You might be tempted to skip the stretches due to your hectic schedule, but doing so can cost you in other ways. Taking five to 10 minutes to stretch each day can spare you muscle soreness after a vigorous workout, improve your posture after hunching over a computer all day and ease back pain from carrying the kids. Look and feel better no matter how crazy your day is by incorporating some low-impact stretches into your busy routine.
Talk with your doctor before you start any new physical fitness activity.
Stretching shouldn't be painful. If it is, stop the exercise and see your doctor before you proceed any further.
Warm up for five to 10 minutes before doing your low-impact stretches to loosen your muscles and avoid injury. Take a short walk, pedal your stationary bike at a leisurely pace or march in place.
Enjoy the benefits of head-to-toe low-impact stretches, starting with the neck. Stand straight with your arms by your sides. Look to your left by turning your head, aiming to have your chin over your shoulder. Slowly turn your head back to center, and then toward the right. Hold each turn for 10 seconds; repeat three times.
Stretch your shoulders and arms by reaching overhead. Clasp your fingers together, and stretch 2 to 3 inches higher. Hold the stretch for 20 to 30 seconds.
Do the cat and cow pose to relax and stretch the muscles of your back and chest. Get down on all fours. Round your back while tucking your pelvis toward your belly. Hold the cat pose for 10 to 20 seconds. Perform the opposite stretch by transitioning into an arched-back position while looking up toward the ceiling. Hold for 10 to 20 seconds, and then release.

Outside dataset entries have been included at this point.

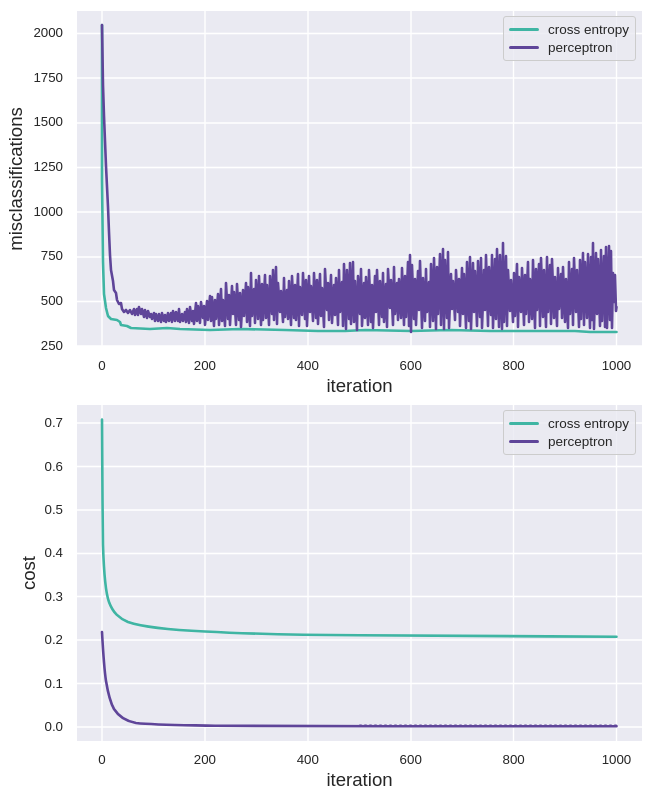
<!DOCTYPE html>
<html lang="en">
<head>
<meta charset="utf-8">
<title>Cross entropy and perceptron training</title>
<style>
:root {
  --paper: #ffffff;
  --plot: #eaeaf2;
  --grid: #ffffff;
  --ink: #262626;
  --legend-edge: #cccccc;
  --cross-entropy: #3fb5a3;
  --perceptron: #5f4599;
}
* { box-sizing: border-box; margin: 0; padding: 0; }
html, body { width: 653px; height: 801px; overflow: hidden; background: var(--paper); }
body { position: relative; color: var(--ink); font: 13.3px/1 "Liberation Sans", Arial, sans-serif; }
ol, ul { list-style: none; }
.chart { position: absolute; left: 0; width: 653px; height: 394px; }
.chart-errors { top: 0; --pitch: 44.7px; --first: 11px; --plot-top: 11px; --plot-height: 335px; }
.chart-cost { top: 394px; --pitch: 43.4px; --first: 7.3px; --plot-top: 11px; --plot-height: 336px; }
.plot { position: absolute; left: 77px; top: var(--plot-top); width: 565px; height: var(--plot-height); background: var(--plot); }
.plot svg { display: block; width: 100%; height: 100%; }
.grid { stroke: var(--grid); stroke-width: 1.4; fill: none; }
.series { fill: none; stroke-width: 2.6; stroke-linejoin: round; stroke-linecap: round; }
.cross-entropy { stroke: var(--cross-entropy); }
.perceptron { stroke: var(--perceptron); }
.y-ticks { position: absolute; left: 0; top: var(--first); width: 63px; display: flex; flex-direction: column; text-align: right; }
.y-ticks li { height: var(--pitch); line-height: var(--pitch); }
.x-ticks { position: absolute; left: 50.6px; top: 359px; display: flex; text-align: center; }
.x-ticks li { width: 102.9px; line-height: 14px; }
.axis-title { position: absolute; font-size: 18.6px; line-height: 20px; white-space: nowrap; }
.x-title { left: 77px; width: 565px; top: 376px; text-align: center; }
.y-title { top: 169px; width: 200px; text-align: center; transform: rotate(-90deg); }
.chart-errors .y-title { left: -84px; }
.chart-cost .y-title { left: -71px; }
.legend {
  position: absolute; left: 426px; top: 5px; width: 133px; height: 45px; padding: 3px 5px;
  display: flex; flex-direction: column; justify-content: space-around;
  background: rgba(234, 234, 242, .8); border: 1px solid var(--legend-edge); border-radius: 3px; font-size: 13.5px;
}
.legend li { display: flex; align-items: center; gap: 9px; height: 19px; white-space: nowrap; }
.legend i { width: 30px; height: 2.6px; border-radius: 2px; background: var(--perceptron); }
.legend .key-cross i { background: var(--cross-entropy); }
</style>
</head>
<body>

<section class="chart chart-errors">
  <div class="axis-title y-title">misclassifications</div>
  <ol class="y-ticks"><li>2000</li><li>1750</li><li>1500</li><li>1250</li><li>1000</li><li>750</li><li>500</li><li>250</li></ol>
  <div class="plot">
    <svg viewBox="77 11 565 335" role="img" aria-label="Misclassifications per iteration">
      <path class="grid" d="M102 11V346M205 11V346M308 11V346M411 11V346M513.5 11V346M616.5 11V346M77 33.5H642M77 78H642M77 123H642M77 167.5H642M77 212H642M77 257H642M77 301.5H642M77 346H642"/>
      <path class="series cross-entropy" d="M102 25L102 180L103 262L104 294L106 308L108 316L111 319L117 320L120 322L121 325L127 326L131 328L150 329L167 328L180 329L210 330L240 329L285 330L318 331L345 331L365 330L411 331L450 330L490 331L575 331L590 332L616.5 332"/>
      <path class="series perceptron" d="M102 25L103 85L104 116L106 166L108 207L109 232L110 255L111 270L113 281L114 290L116 293L117 300L119 304L121 303L122 309L124 312L126 310L128 313L130 310L132 314L134 309L135 315L137 309L138 315L139 307L141 314L142 309L144 317L145 310L147 318L148 311L150 317L151 314L152 319L154 313L155 321L156 314L158 321L159 314L161 322L162 313L164 321L165 315L166 322L168 313L169 321L171 313L172 322L173 311L175 321L176 312L178 321L179 309L180 322L182 314L183 321L185 312L186 322L187 309L189 323L190 307L192 321L193 311L194 324L196 303L197 321L198 306L200 323L201 302L203 318L204 306L205 325L207 301L208 320L210 296L211 321L212 297L214 326L215 300L216 319L218 294L219 325L221 289L222 321L223 300L225 326L226 283L228 319L229 295L230 325L232 286L233 314L234 292L236 325L237 284L239 320L240 293L241 327L243 290L244 316L246 283L247 322L248 287L250 326L251 273L252 316L254 289L255 323L256 280L258 319L259 276L261 325L262 284L263 320L265 275L266 318L267 285L269 325L270 276L272 314L273 270L274 320L276 267L277 324L278 283L280 312L281 291L283 322L284 278L285 317L287 290L288 319L289 281L291 325L292 276L294 318L295 285L296 320L298 274L299 326L300 287L302 315L303 273L305 319L306 280L307 326L309 276L310 312L311 286L313 321L314 273L316 318L317 280L318 324L320 274L321 316L322 288L324 327L325 269L327 310L328 283L329 320L331 275L332 323L334 285L335 315L336 278L338 325L339 270L340 312L342 282L343 326L344 264L346 329L347 270L349 319L350 263L351 324L353 262L354 322L355 281L357 330L358 276L360 314L361 269L362 326L364 283L365 318L366 277L368 325L369 270L371 322L372 285L373 328L375 276L376 312L377 270L379 325L380 281L382 317L383 273L384 322L386 284L387 327L388 269L390 308L391 280L393 325L394 267L395 314L397 283L398 320L399 279L401 318L402 268L404 325L405 276L406 317L408 262L409 326L410 255L411 332L412 265L414 319L415 279L416 325L418 271L419 310L420 261L422 328L423 278L425 321L426 269L427 312L429 282L430 327L431 264L433 321L434 258L436 329L437 267L438 314L440 254L441 325L443 249L444 329L445 260L447 318L448 252L449 328L451 274L452 309L453 281L455 320L456 270L458 312L459 279L460 326L462 268L463 314L464 274L466 328L467 262L469 321L470 257L471 329L473 263L474 312L475 271L477 326L478 261L480 317L481 258L482 328L484 270L485 310L486 255L488 326L489 267L491 315L492 255L493 328L495 259L496 319L497 249L499 327L500 255L502 329L503 243L504 322L506 256L507 326L508 270L510 311L511 280L513 322L514 273L515 316L517 264L518 327L519 277L521 312L522 268L524 325L525 275L526 314L528 262L529 322L530 279L532 319L533 260L535 328L536 269L537 310L539 264L540 326L541 258L543 317L544 270L546 327L547 257L548 312L550 265L551 324L552 259L554 318L555 277L557 326L558 268L559 309L561 274L562 318L563 267L565 322L566 279L568 328L569 262L570 314L572 269L573 325L574 258L576 312L577 270L579 327L580 260L581 319L583 253L584 325L585 262L587 318L588 254L590 328L591 257L592 320L593 243L594 329L596 253L597 314L598 259L600 326L601 250L602 321L604 256L605 327L606 247L607 328L609 246L610 320L611 251L612 328L613 273L614 302L615 275L616 311L616.5 307"/>
    </svg>
    <ul class="legend"><li class="key-cross"><i></i>cross entropy</li><li><i></i>perceptron</li></ul>
  </div>
  <ol class="x-ticks"><li>0</li><li>200</li><li>400</li><li>600</li><li>800</li><li>1000</li></ol>
  <div class="axis-title x-title">iteration</div>
</section>

<section class="chart chart-cost">
  <div class="axis-title y-title">cost</div>
  <ol class="y-ticks"><li>0.7</li><li>0.6</li><li>0.5</li><li>0.4</li><li>0.3</li><li>0.2</li><li>0.1</li><li>0.0</li></ol>
  <div class="plot">
    <svg viewBox="77 405 565 336" role="img" aria-label="Cost per iteration">
      <path class="grid" d="M102 405V741M205 405V741M308 405V741M411 405V741M513.5 405V741M616.5 405V741M77 423H642M77 466.5H642M77 510H642M77 553.5H642M77 596.5H642M77 640H642M77 683.5H642M77 727H642"/>
      <path class="series cross-entropy" d="M102 419.5L102.5 500L103 545C104 577 106 594 109 602C113 613 119 618 128 622C146 628 172 630 205 631.5C250 634 300 635 360 635.3C440 636 530 636.3 616.5 636.7"/>
      <path class="series perceptron" d="M102 632C103 650 104 668 106 681C108 693 110 702 114 709C119 717 125 721 136 723C155 725 180 725 215 725.7C260 726.4 320 726.3 390 726.3L480 726.3L616.5 726.2"/>
      <path class="series perceptron" stroke-dasharray="1 4" d="M360 725.8H616.5"/>
    </svg>
    <ul class="legend"><li class="key-cross"><i></i>cross entropy</li><li><i></i>perceptron</li></ul>
  </div>
  <ol class="x-ticks"><li>0</li><li>200</li><li>400</li><li>600</li><li>800</li><li>1000</li></ol>
  <div class="axis-title x-title">iteration</div>
</section>

</body>
</html>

Lengthen and loosen the abs and oblique muscles by extending your arms overhead. Intertwine your fingers, reaching them upward even more, if possible. Stand tall as you lean over toward your left until you feel the stretch along your right side. Hold the position for 20 seconds. Straighten up slowly, and then repeat it on the other side.
Stretch the hips and quads with side and forward lunges, holding each position for 20 seconds. Loosen the opposite thigh muscles -- the hamstrings -- by sitting with your legs extended in front of you. Rest your hands on your legs while folding at the waist. Let your upper body come down toward your legs as far as comfortably possible. Hold the stretch for 20 seconds.
Complete your head-to-toe low-impact stretching series with a relaxing knee-to-chest stretch. Lie on your back with your knees bent and feet on the floor. Draw your right knee up toward your chest, wrap your hands around your knee and gently pull it toward you. Hold the position for 20 seconds. Lower your right leg slowly, and then repeat on the other side.
- Talk with your doctor before you start any new physical fitness activity.
- Stretching shouldn't be painful. If it is, stop the exercise and see your doctor before you proceed any further.
Mary Ylisela is a former teacher with a Bachelor of Arts in elementary education and mathematics. She has been a writer since 1996, specializing in business, fitness and education. Prior to teaching, Ylisela worked as a certified fitness instructor and a small-business owner.